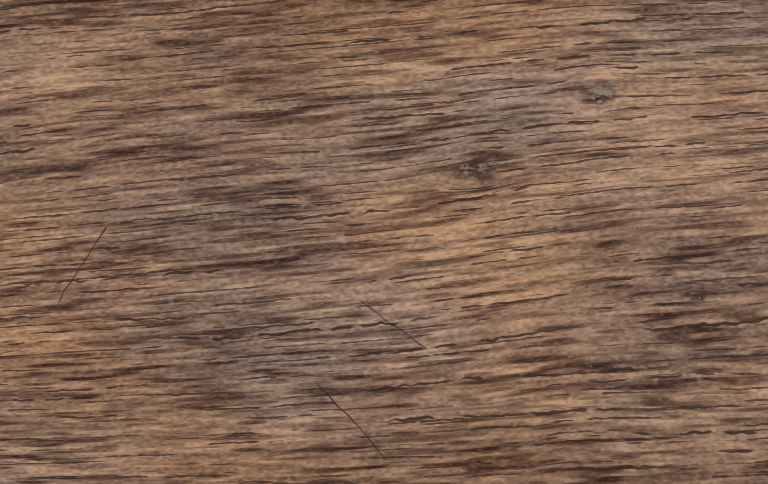
Reproduce this texture procedurally as a Shadertoy shader.

```glsl
// Weathered brown wood: fine fibres and dark pores follow a gently bent grain.
// Stretched noise makes the strands; ragged cracks, knots and scratches lie on top.
// Lengths are in canvas heights, with the origin at the lower left.

#define BEND 0.10
#define FIBRE_ROWS 115.0
#define CRACK_ROWS 17.0
#define BASE_TONE 0.75
#define FIBRE_CONTRAST 0.46
#define PORE_DEPTH 0.46
#define CRACK_DEPTH 0.80
#define SPECKLE 0.46
#define DARK_WOOD vec3(0.31, 0.22, 0.18)
#define LIGHT_WOOD vec3(0.67, 0.54, 0.445)
#define CRACK_COLOR vec3(0.20, 0.15, 0.135)
#define CHIP_COLOR vec3(0.62, 0.56, 0.51)

float hash(vec2 p) {
    return fract(sin(dot(p, vec2(127.1, 311.7))) * 43758.5453);
}

float noise(vec2 p) {
    vec2 i = floor(p), f = fract(p);
    f = f * f * (3.0 - 2.0 * f);
    return mix(mix(hash(i), hash(i + vec2(1, 0)), f.x),
               mix(hash(i + vec2(0, 1)), hash(i + vec2(1, 1)), f.x), f.y);
}

float fbm(vec2 p) {
    float sum = 0.0, weight = 0.5;
    for (int i = 0; i < 4; i++) {
        sum += weight * noise(p);
        p = p * 2.03 + 17.3;
        weight *= 0.5;
    }
    return sum / 0.9375;
}

// One-dimensional noise along a row, shifted at random for each row.
float rowNoise(float x, float row) {
    x += 31.0 * hash(vec2(row, 5.0));
    float i = floor(x), f = fract(x);
    f = f * f * (3.0 - 2.0 * f);
    return mix(hash(vec2(i, row)), hash(vec2(i + 1.0, row)), f);
}

// Blended rows have no visible columns.
float strands(vec2 p) {
    float row = floor(p.y), f = fract(p.y);
    f = f * f * (3.0 - 2.0 * f);
    return mix(rowNoise(p.x, row), rowNoise(p.x, row + 1.0), f);
}

// Height across the grain, which climbs to the right and flattens at the foot.
float grainHeight(vec2 p) {
    float arch = p.x - 0.25 * p.x * p.x * smoothstep(0.5, 1.0, p.y);
    return p.y - 0.02 * p.x - BEND * smoothstep(-0.3, 0.8, p.y) * arch
         + 0.018 * (noise(p * vec2(2.5, 3.0)) - 0.5)
         + 0.004 * (noise(p * vec2(11.0, 17.0)) - 0.5);
}

// Broken dark lines, one at a random height in each row.
float cracks(vec2 g, float rows, float breaks, float thickness) {
    float y = g.y * rows + 0.1 * (noise(g * vec2(60.0, 20.0)) - 0.5);
    float row = floor(y);
    float centre = mix(0.2, 0.8, hash(vec2(row, rows)));
    centre += 0.25 * (rowNoise(g.x * 4.0, row + 70.0) - 0.5);
    float dist = abs(fract(y) - centre) / rows;
    float present = smoothstep(0.50, 0.72, rowNoise(g.x * breaks, row + 40.0));
    present *= smoothstep(0.15, 0.5, rowNoise(g.x * 32.0, row + 90.0));
    float width = thickness * present * (0.3 + noise(g * vec2(90.0, 200.0)));
    return present * (1.0 - smoothstep(width * 0.4, width + 0.0010, dist));
}

float segmentDistance(vec2 p, vec2 a, vec2 b) {
    vec2 along = b - a;
    return length(p - a - along * clamp(dot(p - a, along) / dot(along, along), 0.0, 1.0));
}

void mainImage(out vec4 fragColor, in vec2 fragCoord) {
    vec2 p = fragCoord / iResolution.y;
    float pixel = 1.0 / iResolution.y;

    // Knots: x, y and radius; they also push the grain aside.
    vec3 knots[3] = vec3[3](vec3(1.235, 0.805, 0.034), vec3(0.985, 0.647, 0.038),
                            vec3(1.442, 0.384, 0.016));
    vec2 g = vec2(p.x, grainHeight(p));
    for (int i = 0; i < 3; i++) {
        vec2 d = (p - knots[i].xy) / knots[i].z;
        g.y -= 0.25 * knots[i].z * d.y * exp(-0.4 * dot(d, d));
    }

    // Wood tone: broad patches, fibres, rough speckle and thin short pores.
    float patches = fbm(g * vec2(2.2, 6.0) + 3.0);
    float fibre = strands(g * vec2(7.0, FIBRE_ROWS));
    float fine = strands(g * vec2(20.0, FIBRE_ROWS * 1.8) + 50.0);
    float rough = strands(g * vec2(120.0, 260.0) + 400.0);
    float pore = strands(g * vec2(13.0, FIBRE_ROWS * 1.15) + 200.0);
    pore = smoothstep(0.62, 0.80, pore + 0.25 * (rough - 0.5) - 0.2 * (patches - 0.5));
    float tone = BASE_TONE + 0.65 * (patches - 0.5) + FIBRE_CONTRAST * (fibre - 0.5)
               + 0.44 * (fine - 0.5) + SPECKLE * (rough - 0.5) - PORE_DEPTH * pore;
    tone -= 0.16 * smoothstep(0.85, 1.0, p.y) + 0.22 * smoothstep(0.14, 0.0, p.y) * p.x;
    vec3 color = mix(DARK_WOOD, LIGHT_WOOD, clamp(tone, -0.25, 1.15));

    // Warm and grey stains.
    float warmth = fbm(p * vec2(2.0, 4.0) + 9.0) - 0.5 + 0.2 * (fibre - 0.5);
    color *= 1.0 + warmth * vec3(0.14, 0.0, -0.22);

    // Long cracks, short splits and pale flakes.
    float crack = max(cracks(g, CRACK_ROWS, 3.5, 0.0036),
                      0.9 * cracks(g + 0.37, CRACK_ROWS * 2.3, 6.0, 0.0024));
    crack = max(crack, 0.8 * cracks(g + 0.71, CRACK_ROWS * 4.1, 9.0, 0.0016));
    color = mix(color, CRACK_COLOR, CRACK_DEPTH * crack);
    float flake = smoothstep(0.90, 0.98, noise(g * vec2(45.0, 110.0) + 80.0));
    color = mix(color, CHIP_COLOR * 1.12, 0.3 * flake);

    // Ragged dark knots with grey chips inside.
    for (int i = 0; i < 3; i++) {
        vec2 d = (p - knots[i].xy) / knots[i].z;
        float r = length(d * vec2(0.75, 1.5)) + 1.1 * (fbm(p * vec2(50.0, 90.0)) - 0.5);
        color = mix(color, CRACK_COLOR, 0.65 * smoothstep(1.1, 0.4, r));
        float chip = smoothstep(0.5, 0.68, fbm(p * vec2(50.0, 100.0) + 6.0));
        color = mix(color, CHIP_COLOR, 0.7 * chip * smoothstep(0.9, 0.4, r));
    }

    // Thin dark scratches across the grain, then one pale scrape along it.
    vec4 scratches[3] = vec4[3](vec4(0.224, 0.533, 0.124, 0.378),
                               vec4(0.751, 0.378, 0.882, 0.284), vec4(0.66, 0.212, 0.80, 0.056));
    vec2 wobble = 0.006 * vec2(noise(p * 30.0), noise(p * 30.0 + 9.0));
    for (int i = 0; i < 3; i++) {
        float dist = segmentDistance(p + wobble, scratches[i].xy, scratches[i].zw);
        float line = 1.0 - smoothstep(0.0003, 0.0010 + pixel, dist);
        color = mix(color, CRACK_COLOR, line * (0.2 + 0.6 * noise(p * 25.0)));
    }
    float scrape = segmentDistance(p + wobble, vec2(1.07, 0.437), vec2(1.25, 0.455));
    color = mix(color, CHIP_COLOR, 0.7 * rough * (1.0 - smoothstep(0.002, 0.004 + pixel, scrape)));

    fragColor = vec4(clamp(color, 0.0, 1.0), 1.0);
}
```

|---|

• _EXERCISE_: The reply should contain every line of the material exactly, and no images.

• _OUTPUT FOR THIS EXERCISE_:
Reproduce this texture procedurally as a Shadertoy shader.

```glsl
// Weathered brown wood: fine fibres and dark pores follow a gently bent grain.
// Stretched noise makes the strands; ragged cracks, knots and scratches lie on top.
// Lengths are in canvas heights, with the origin at the lower left.

#define BEND 0.10
#define FIBRE_ROWS 115.0
#define CRACK_ROWS 17.0
#define BASE_TONE 0.75
#define FIBRE_CONTRAST 0.46
#define PORE_DEPTH 0.46
#define CRACK_DEPTH 0.80
#define SPECKLE 0.46
#define DARK_WOOD vec3(0.31, 0.22, 0.18)
#define LIGHT_WOOD vec3(0.67, 0.54, 0.445)
#define CRACK_COLOR vec3(0.20, 0.15, 0.135)
#define CHIP_COLOR vec3(0.62, 0.56, 0.51)

float hash(vec2 p) {
    return fract(sin(dot(p, vec2(127.1, 311.7))) * 43758.5453);
}

float noise(vec2 p) {
    vec2 i = floor(p), f = fract(p);
    f = f * f * (3.0 - 2.0 * f);
    return mix(mix(hash(i), hash(i + vec2(1, 0)), f.x),
               mix(hash(i + vec2(0, 1)), hash(i + vec2(1, 1)), f.x), f.y);
}

float fbm(vec2 p) {
    float sum = 0.0, weight = 0.5;
    for (int i = 0; i < 4; i++) {
        sum += weight * noise(p);
        p = p * 2.03 + 17.3;
        weight *= 0.5;
    }
    return sum / 0.9375;
}

// One-dimensional noise along a row, shifted at random for each row.
float rowNoise(float x, float row) {
    x += 31.0 * hash(vec2(row, 5.0));
    float i = floor(x), f = fract(x);
    f = f * f * (3.0 - 2.0 * f);
    return mix(hash(vec2(i, row)), hash(vec2(i + 1.0, row)), f);
}

// Blended rows have no visible columns.
float strands(vec2 p) {
    float row = floor(p.y), f = fract(p.y);
    f = f * f * (3.0 - 2.0 * f);
    return mix(rowNoise(p.x, row), rowNoise(p.x, row + 1.0), f);
}

// Height across the grain, which climbs to the right and flattens at the foot.
float grainHeight(vec2 p) {
    float arch = p.x - 0.25 * p.x * p.x * smoothstep(0.5, 1.0, p.y);
    return p.y - 0.02 * p.x - BEND * smoothstep(-0.3, 0.8, p.y) * arch
         + 0.018 * (noise(p * vec2(2.5, 3.0)) - 0.5)
         + 0.004 * (noise(p * vec2(11.0, 17.0)) - 0.5);
}

// Broken dark lines, one at a random height in each row.
float cracks(vec2 g, float rows, float breaks, float thickness) {
    float y = g.y * rows + 0.1 * (noise(g * vec2(60.0, 20.0)) - 0.5);
    float row = floor(y);
    float centre = mix(0.2, 0.8, hash(vec2(row, rows)));
    centre += 0.25 * (rowNoise(g.x * 4.0, row + 70.0) - 0.5);
    float dist = abs(fract(y) - centre) / rows;
    float present = smoothstep(0.50, 0.72, rowNoise(g.x * breaks, row + 40.0));
    present *= smoothstep(0.15, 0.5, rowNoise(g.x * 32.0, row + 90.0));
    float width = thickness * present * (0.3 + noise(g * vec2(90.0, 200.0)));
    return present * (1.0 - smoothstep(width * 0.4, width + 0.0010, dist));
}

float segmentDistance(vec2 p, vec2 a, vec2 b) {
    vec2 along = b - a;
    return length(p - a - along * clamp(dot(p - a, along) / dot(along, along), 0.0, 1.0));
}

void mainImage(out vec4 fragColor, in vec2 fragCoord) {
    vec2 p = fragCoord / iResolution.y;
    float pixel = 1.0 / iResolution.y;

    // Knots: x, y and radius; they also push the grain aside.
    vec3 knots[3] = vec3[3](vec3(1.235, 0.805, 0.034), vec3(0.985, 0.647, 0.038),
                            vec3(1.442, 0.384, 0.016));
    vec2 g = vec2(p.x, grainHeight(p));
    for (int i = 0; i < 3; i++) {
        vec2 d = (p - knots[i].xy) / knots[i].z;
        g.y -= 0.25 * knots[i].z * d.y * exp(-0.4 * dot(d, d));
    }

    // Wood tone: broad patches, fibres, rough speckle and thin short pores.
    float patches = fbm(g * vec2(2.2, 6.0) + 3.0);
    float fibre = strands(g * vec2(7.0, FIBRE_ROWS));
    float fine = strands(g * vec2(20.0, FIBRE_ROWS * 1.8) + 50.0);
    float rough = strands(g * vec2(120.0, 260.0) + 400.0);
    float pore = strands(g * vec2(13.0, FIBRE_ROWS * 1.15) + 200.0);
    pore = smoothstep(0.62, 0.80, pore + 0.25 * (rough - 0.5) - 0.2 * (patches - 0.5));
    float tone = BASE_TONE + 0.65 * (patches - 0.5) + FIBRE_CONTRAST * (fibre - 0.5)
               + 0.44 * (fine - 0.5) + SPECKLE * (rough - 0.5) - PORE_DEPTH * pore;
    tone -= 0.16 * smoothstep(0.85, 1.0, p.y) + 0.22 * smoothstep(0.14, 0.0, p.y) * p.x;
    vec3 color = mix(DARK_WOOD, LIGHT_WOOD, clamp(tone, -0.25, 1.15));

    // Warm and grey stains.
    float warmth = fbm(p * vec2(2.0, 4.0) + 9.0) - 0.5 + 0.2 * (fibre - 0.5);
    color *= 1.0 + warmth * vec3(0.14, 0.0, -0.22);

    // Long cracks, short splits and pale flakes.
    float crack = max(cracks(g, CRACK_ROWS, 3.5, 0.0036),
                      0.9 * cracks(g + 0.37, CRACK_ROWS * 2.3, 6.0, 0.0024));
    crack = max(crack, 0.8 * cracks(g + 0.71, CRACK_ROWS * 4.1, 9.0, 0.0016));
    color = mix(color, CRACK_COLOR, CRACK_DEPTH * crack);
    float flake = smoothstep(0.90, 0.98, noise(g * vec2(45.0, 110.0) + 80.0));
    color = mix(color, CHIP_COLOR * 1.12, 0.3 * flake);

    // Ragged dark knots with grey chips inside.
    for (int i = 0; i < 3; i++) {
        vec2 d = (p - knots[i].xy) / knots[i].z;
        float r = length(d * vec2(0.75, 1.5)) + 1.1 * (fbm(p * vec2(50.0, 90.0)) - 0.5);
        color = mix(color, CRACK_COLOR, 0.65 * smoothstep(1.1, 0.4, r));
        float chip = smoothstep(0.5, 0.68, fbm(p * vec2(50.0, 100.0) + 6.0));
        color = mix(color, CHIP_COLOR, 0.7 * chip * smoothstep(0.9, 0.4, r));
    }

    // Thin dark scratches across the grain, then one pale scrape along it.
    vec4 scratches[3] = vec4[3](vec4(0.224, 0.533, 0.124, 0.378),
                               vec4(0.751, 0.378, 0.882, 0.284), vec4(0.66, 0.212, 0.80, 0.056));
    vec2 wobble = 0.006 * vec2(noise(p * 30.0), noise(p * 30.0 + 9.0));
    for (int i = 0; i < 3; i++) {
        float dist = segmentDistance(p + wobble, scratches[i].xy, scratches[i].zw);
        float line = 1.0 - smoothstep(0.0003, 0.0010 + pixel, dist);
        color = mix(color, CRACK_COLOR, line * (0.2 + 0.6 * noise(p * 25.0)));
    }
    float scrape = segmentDistance(p + wobble, vec2(1.07, 0.437), vec2(1.25, 0.455));
    color = mix(color, CHIP_COLOR, 0.7 * rough * (1.0 - smoothstep(0.002, 0.004 + pixel, scrape)));

    fragColor = vec4(clamp(color, 0.0, 1.0), 1.0);
}
```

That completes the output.